▶ How to complete this task
Every line from the one with "273C465 265 490" to the one with "88Q124 128 145", including those two, is to be copied exactly; all other lines of the entries below are left out.

Segment Start: Data listing

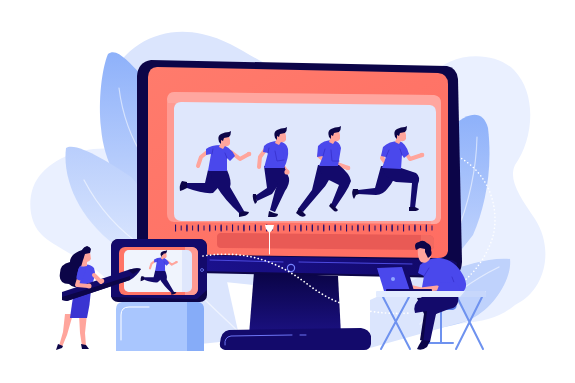
<!DOCTYPE html>
<html lang="en">
<head>
<meta charset="utf-8">
<title>Computer animation</title>
<style>
:root{--mist:#eaf0ff;--haze:#dbe5fd;--sky:#bfd2fc;--leaf:#8fb2fa;--box:#a9c5fd;--blue:#4a48ec;--royal:#3a34d2;--navy:#130a6b;--ink:#0c0548;--coral:#ff7466;--blush:#ff9f98;--skin:#ffa59c;--stage:#dfe7fc}
html,body{margin:0;height:100%;overflow:hidden;background:#fff}
svg{display:block;width:575px;height:383px}
.mist{fill:var(--mist)}.haze{fill:var(--haze)}.sky{fill:var(--sky)}.leaf{fill:var(--leaf)}
.navy{fill:var(--navy)}.ink{fill:var(--ink)}.blue{fill:var(--blue)}.royal{fill:var(--royal)}
.coral{fill:var(--coral)}.skin{fill:var(--skin)}.stage{fill:var(--stage)}.white{fill:#fff}
.line{fill:none;stroke-linecap:round;stroke-linejoin:round}
.limb{stroke:var(--skin);stroke-width:4}
.sleeve{stroke:var(--blue);stroke-width:7}
.fold{stroke:var(--royal);stroke-width:1}
.vein{stroke:#fff;stroke-opacity:.55;stroke-width:1.2}
.dots{stroke:#fff;stroke-width:1.7;stroke-dasharray:.1 3.6}
</style>
</head>
<body>
<svg viewBox="0 0 575 383" role="img" aria-label="Animators at work around a large monitor showing the frames of a running man">
<defs>
<linearGradient id="leafFade" x1="0" y1="0" x2="0" y2="1"><stop offset="0" stop-color="#8eb1fa"/><stop offset="1" stop-color="#c6d7fd"/></linearGradient>
<linearGradient id="paleFade" x1="0" y1="0" x2="0" y2="1"><stop offset="0" stop-color="#b9cefc"/><stop offset="1" stop-color="#dce7fe"/></linearGradient>
<linearGradient id="standFade" x1="0" y1="0" x2="0" y2="1"><stop offset="0" stop-color="#0a0446"/><stop offset="1" stop-color="#1b1182"/></linearGradient>
<linearGradient id="screenFade" x1="0" y1="0" x2="1" y2="1"><stop offset="0" stop-color="#ff7b6c"/><stop offset="1" stop-color="#ff6d62"/></linearGradient>
<linearGradient id="chinFade" x1="0" y1="0" x2="1" y2="0"><stop offset="0" stop-color="#1d1396"/><stop offset="1" stop-color="#110867"/></linearGradient>
<g id="head">
<path class="skin" d="M-4-4Q-1-6 4-4L5 0 5 4Q3 7 0 6L-2 9-6 7-4 2Z"/>
<path class="ink" d="M-6 2Q-8-4-4-6Q0-8 4-8L6-9Q6-5 4-3L-1-2-2 1-4 0-4 4Z"/>
</g>
<g id="runnerStride">
<path class="line limb" d="M211 149L201 157 198 166M231 152L240 159 249 154"/>
<path class="navy" d="M208 170L222 171Q224 184 213 193Q203 194 187 188L186 183 205 183Z"/>
<path class="navy" d="M211 170L227 170Q232 181 230 187L244 211 240 214Q224 199 217 187Q210 180 211 170Z"/>
<path class="ink" d="M187 182L182 181Q179 185 180 191L183 190 187 188ZM239 213L243 211 249 212Q248 215 244 216L239 217Z"/>
<path class="blue" d="M206 149Q211 145 221 145Q230 146 235 156L230 161 227 158 227 171 208 171 211 154 206 155Z"/>
<path class="line fold" d="M212 154L213 149M227 158L225 153"/>
<circle class="skin" cx="249" cy="154" r="2.3"/>
<use href="#head" x="225" y="140"/>
</g>
</defs>

<g id="backdrop">
<path class="haze" d="M110 80C125 42 165 25 202 34C240 42 262 70 300 75L300 290 110 270Z"/>
<path class="mist" d="M38 178C58 150 112 135 160 165L200 330 130 310C107 265 65 255 43 236C27 222 27 193 38 178Z"/>
<path class="mist" d="M430 78C447 52 493 49 514 70C538 95 533 140 515 165C508 180 520 197 535 219C555 250 545 291 515 305C485 330 455 318 400 335Z"/>
<path class="haze" d="M130 140L200 160 240 340 190 345 140 270Z"/>
</g>

<g id="leaves">
<path fill="url(#leafFade)" d="M108 54C117 47 128 62 142 75L146 207C120 190 104 163 101 128C98 100 102 68 108 54Z"/>
<path fill="url(#paleFade)" d="M66 148C76 141 112 164 131 177C150 195 151 230 145 260L122 250C80 222 62 180 66 148Z"/>
<path fill="url(#leafFade)" d="M459 121C473 111 484 113 488 128C493 170 485 207 473 235L447 268Z"/>
<path class="sky" d="M443 273C465 265 490 257 510 259C512 274 500 300 478 315C455 330 420 330 370 335Z"/>
<path class="haze" d="M370 300L435 270 470 320 370 348Z"/>
<path class="line vein" d="M119 88Q124 128 145 160M84 180Q106 222 145 248M477 137Q476 185 456 235M499 267Q460 286 420 324M193 288Q210 305 240 333"/>
<path class="line" stroke="#fff" stroke-width="1.5" stroke-dasharray=".1 3.6" d="M455 155C489 171 500 208 493 236C486 260 470 278 456 287"/>
</g>

<g id="monitor">
<path fill="url(#standFade)" d="M254 272L338 276 341 335 249 335Z"/>
<path class="navy" d="M229 330L361 328Q369 329 371 336L371 344Q370 350 364 350L225 350Q219 349 220 343Q221 331 229 330Z"/>
<path class="line" stroke="#6d75f5" stroke-width="1" d="M225 345Q224 337 231 336L292 335M300 335L306 335"/>
<path class="ink" d="M151 60L447 66Q457 68 458 79L462 262Q461 277 449 278L150 272Q138 270 137 258L137 76Q138 62 151 60Z"/>
<path fill="url(#chinFade)" d="M142 254L452 260 457 263Q456 275 447 276L151 270Q141 267 142 254Z"/>
<path fill="url(#screenFade)" d="M157 67L438 73Q448 74 448 84L448 251Q447 258 438 258L157 254Q148 253 148 244L148 77Q149 67 157 67Z"/>
<circle class="line" cx="291" cy="268" r="3.6" stroke="#7583ff" stroke-width="1.2"/>
<path class="line" stroke="#4c49df" stroke-width="1" d="M210 260L283 262M299 262L412 264M429 264L434 264"/>
</g>

<g id="editor">
<path fill="#ff9a92" d="M174 92L434 95Q441 96 441 103L441 218Q440 224 434 224L174 222Q167 221 167 214L167 99Q168 92 174 92Z"/>
<path fill="#ffb4ae" d="M174 92L434 95Q441 96 441 103L441 218Q440 224 434 224L431 224 431 106 168 103 167 99Q168 92 174 92Z" opacity=".5"/>
<path class="stage" d="M181 102L430 105Q436 106 436 112L436 216Q436 221 430 221L181 221Q174 220 174 214L174 108Q175 102 181 102Z"/>
<path fill="#e95a55" d="M221 233L429 235Q434 236 434 240L434 246Q434 250 429 250L221 248Q217 248 217 244L217 237Q217 233 221 233Z"/>
<path fill="#f26a61" d="M421 235L429 235Q434 236 434 240L434 246Q434 250 429 250L421 250Z"/>
<path class="line" stroke="#240f6b" stroke-width="7" style="stroke-linecap:butt" stroke-dasharray="1.1 10.3" d="M175 228L436 228"/>
<path class="line" stroke="#240f6b" stroke-width="5" style="stroke-linecap:butt" stroke-dasharray="1 4.7" d="M180.700 228L436 228"/>
<path class="line" stroke="#fff" stroke-width="1" d="M269.500 230L269.500 254"/>
<path class="white" d="M265 225L274 225 273 229 269.500 233 266 229Z"/>
</g>

<g id="frames">
<use href="#runnerStride"/>
<g id="runnerLift">
<path class="line limb" d="M268 146L260 157 259 167M280 152L282 165 287 172"/>
<path class="navy" d="M264 166L278 167 279 184 272 194 257 201 255 196 267 188Z"/>
<path class="navy" d="M265 166L284 166 289 178Q290 184 285 191L275 212 270 210 275 191 278 183Q268 179 265 166Z"/>
<path class="ink" d="M256 194L253 194Q252 199 255 204L257 202ZM269 211L274 213 278 214Q278 217 274 217L268 217Z"/>
<path class="blue" d="M264 146Q269 141 279 141Q287 143 288 149Q289 158 284 168L264 168 268 153 263 152Z"/>
<path class="line sleeve" d="M279 149L280 157"/>
<path class="line fold" d="M275 151L277 161 284 160M268 153L269 148"/>
<circle class="skin" cx="287" cy="172" r="2.600"/>
<use href="#head" x="281" y="136"/>
</g>
<g id="runnerReach">
<path class="line limb" d="M323 145L319 156 328 163M335 150L337 164 348 168"/>
<path class="navy" d="M318 165L333 166Q331 181 321 191L303 212 298 209 312 190Z"/>
<path class="navy" d="M319 165L339 165Q350 174 351 181Q349 187 345 193L335 208 331 205 339 185 331 181Q320 177 319 165Z"/>
<path class="ink" d="M299 208L303 212 306 215Q304 218 300 216L296 213ZM331 203L335 207 338 210Q336 213 333 210L329 206Z"/>
<path class="blue" d="M318 146Q323 140 333 140Q340 142 341 148L338 166 319 166 323 156 317 157Z"/>
<path class="line sleeve" d="M334 147L335 158"/>
<path class="line fold" d="M331 150L332 161 339 161M323 156L325 149"/>
<circle class="skin" cx="348" cy="168" r="2.300"/>
<use href="#head" x="335" y="135"/>
</g>
<g id="runnerLeap">
<path class="line limb" d="M387 147L382 158 388 166M404 150L410 159 422 155"/>
<path class="navy" d="M381 166L398 168Q395 180 388 188Q383 195 376 195L358 194 358 190 375 188Z"/>
<path class="navy" d="M382 166L401 168 416 173Q421 177 418 184L415 208 410 208 412 183 396 182Q384 179 382 166Z"/>
<path class="ink" d="M358 189L353 189Q351 194 354 199L356 195 359 194ZM409 207L415 207 419 209Q418 211 414 211L409 211Z"/>
<path class="blue" d="M383 147Q389 141 399 141Q406 143 409 154L404 158 402 155 401 169 382 168 386 157 381 156Z"/>
<path class="line fold" d="M386 157L389 150M402 155L400 149"/>
<circle class="skin" cx="422" cy="155" r="2.300"/>
<use href="#head" x="401" y="135"/>
</g>
</g>

<g id="pedestal">
<path fill="#a9c6fe" d="M122 302L198 302Q204 303 204 309L204 351 116 351 116 309Q116 303 122 302Z"/>
<path fill="#86acf8" d="M187 302L198 302Q204 303 204 309L204 351 187 351Z"/>
<path class="line" stroke="#fff" stroke-width="1" d="M121 340L121 315Q121 307 129 307L149 307"/>
</g>
<g id="tablet">
<rect class="ink" x="111" y="239" width="96" height="63" rx="7"/>
<path class="navy" d="M118 239L200 239Q206 240 207 246L207 290 197 299 111 297 111 246Q112 240 118 239Z"/>
<rect class="coral" x="119" y="247" width="79" height="48" rx="6"/>
<path fill="#ff9a92" d="M185 247L192 247Q198 248 198 253L198 289Q197 295 192 295L185 295Z"/>
<rect class="stage" x="124" y="250" width="68" height="42" rx="5"/>
<path class="white" d="M129 250L182 250 182 292 129 292Q124 291 124 287L124 255Q125 250 129 250Z" opacity=".55"/>
<use href="#runnerStride" transform="translate(47 182) scale(.52)"/>
<circle class="line" cx="202" cy="270" r="1.500" stroke="#6e7df8" stroke-width=".8"/>
</g>
<path class="line dots" d="M203 256C250 249 280 264 306 283C330 302 362 316 411 313"/>

<g id="illustrator">
<path class="ink" d="M82 250Q88 244 91 249L87 257 82 265Q83 272 79 274L82 283Q76 291 69 284Q58 284 60 273Q60 264 70 262Q70 254 82 250Z"/>
<path class="skin" d="M73 314L67 335 62 347 59 346 63 332 65 314ZM79 314L87 314 85 333 86 346 82 346 80 333Z"/>
<path class="ink" d="M58 344L63 346 62 348 56 350 57 347ZM81 344L86 345 89 349 82 349Z"/>
<path class="royal" d="M74 291L91 290Q90 305 87 318L70 318Q72 303 74 291Z"/>
<path class="blue" d="M80 266Q89 262 94 268Q97 276 91 285L90 293 74 294 78 283Q76 271 80 266Z"/>
<path class="skin" d="M84 251L90 252 91 259Q89 262 87 262L87 266 81 267 83 260Z"/>
<path class="ink" d="M81 258Q80 248 87 246Q92 248 90 253L85 254 83 260Z"/>
<path class="navy" d="M62 292L128 270Q137 267 141 269Q137 276 130 280L67 301 62 300Z"/>
<path class="ink" d="M62 297L130 276 130 280 67 301 62 300ZM128 270Q137 267 141 269L133 274Z"/>
<path class="line limb" d="M80 275L77 285 88 286M94 275L101 282"/>
<path class="line sleeve" d="M82 270L80 277"/>
<circle class="skin" cx="89" cy="286" r="2.500"/>
<circle class="skin" cx="102" cy="281" r="2.300"/>
</g>

<g id="workstation">
<path class="line" stroke="#6e92ef" stroke-width="2" d="M383 297L410 349M409 297L381 349M457 297L483 349M482 297L456 349M441 309L441 343M428 343L453 343"/>
<path fill="#5b7fe6" d="M418 304L456 304Q458 308 453 310L421 310Z"/>
<path class="ink" d="M417 298L448 296 452 306Q437 310 434 317L427 342 420 340 424 314Z"/>
<path class="navy" d="M422 297L458 295Q460 308 449 309L436 314 430 342 423 344 427 311 415 313Q412 304 422 297Z"/>
<path class="ink" d="M422 340L430 341 427 347Q422 351 417 349L419 345Z"/>
<path class="blue" d="M420 265Q429 257 440 258Q455 260 463 275Q470 288 461 293L421 293 424 276 418 273Z"/>
<path class="line fold" d="M452 277L455 285 440 288M424 276L429 268"/>
<path class="line" stroke="#ffa59c" stroke-width="5" d="M437 288L421 290 413 288"/>
<path class="blue" d="M440 283L456 282 462 293 436 293Z"/>
<path class="skin" d="M418 248L429 246 431 257Q427 265 421 262Q417 258 418 248Z"/>
<path class="ink" d="M416 250Q413 243 419 242Q423 239 427 243Q432 245 431 250Q433 256 428 258L425 252 425 249 420 248Z"/>
<path class="navy" d="M378 267L404 266Q407 267 408 270L414 291 386 291Z"/>
<path class="blue" d="M377 268L402 267 410 291 384 291Z"/>
<circle fill="#8fa4ff" cx="393" cy="279" r="2"/>
<rect class="navy" x="386" y="289" width="46" height="2.500" rx="1"/>
<rect x="376" y="291" width="110" height="6" rx="1" fill="#e3ecff"/>
<path fill="#c7d7fb" d="M465 291L485 291Q486 292 486 293L486 297 460 297Z"/>
</g>
</svg>
</body>
</html>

Segment End: Data listing

▶ Task result
<path class="sky" d="M443 273C465 265 490 257 510 259C512 274 500 300 478 315C455 330 420 330 370 335Z"/>
<path class="haze" d="M370 300L435 270 470 320 370 348Z"/>
<path class="line vein" d="M119 88Q124 128 145 160M84 180Q106 222 145 248M477 137Q476 185 456 235M499 267Q460 286 420 324M193 288Q210 305 240 333"/>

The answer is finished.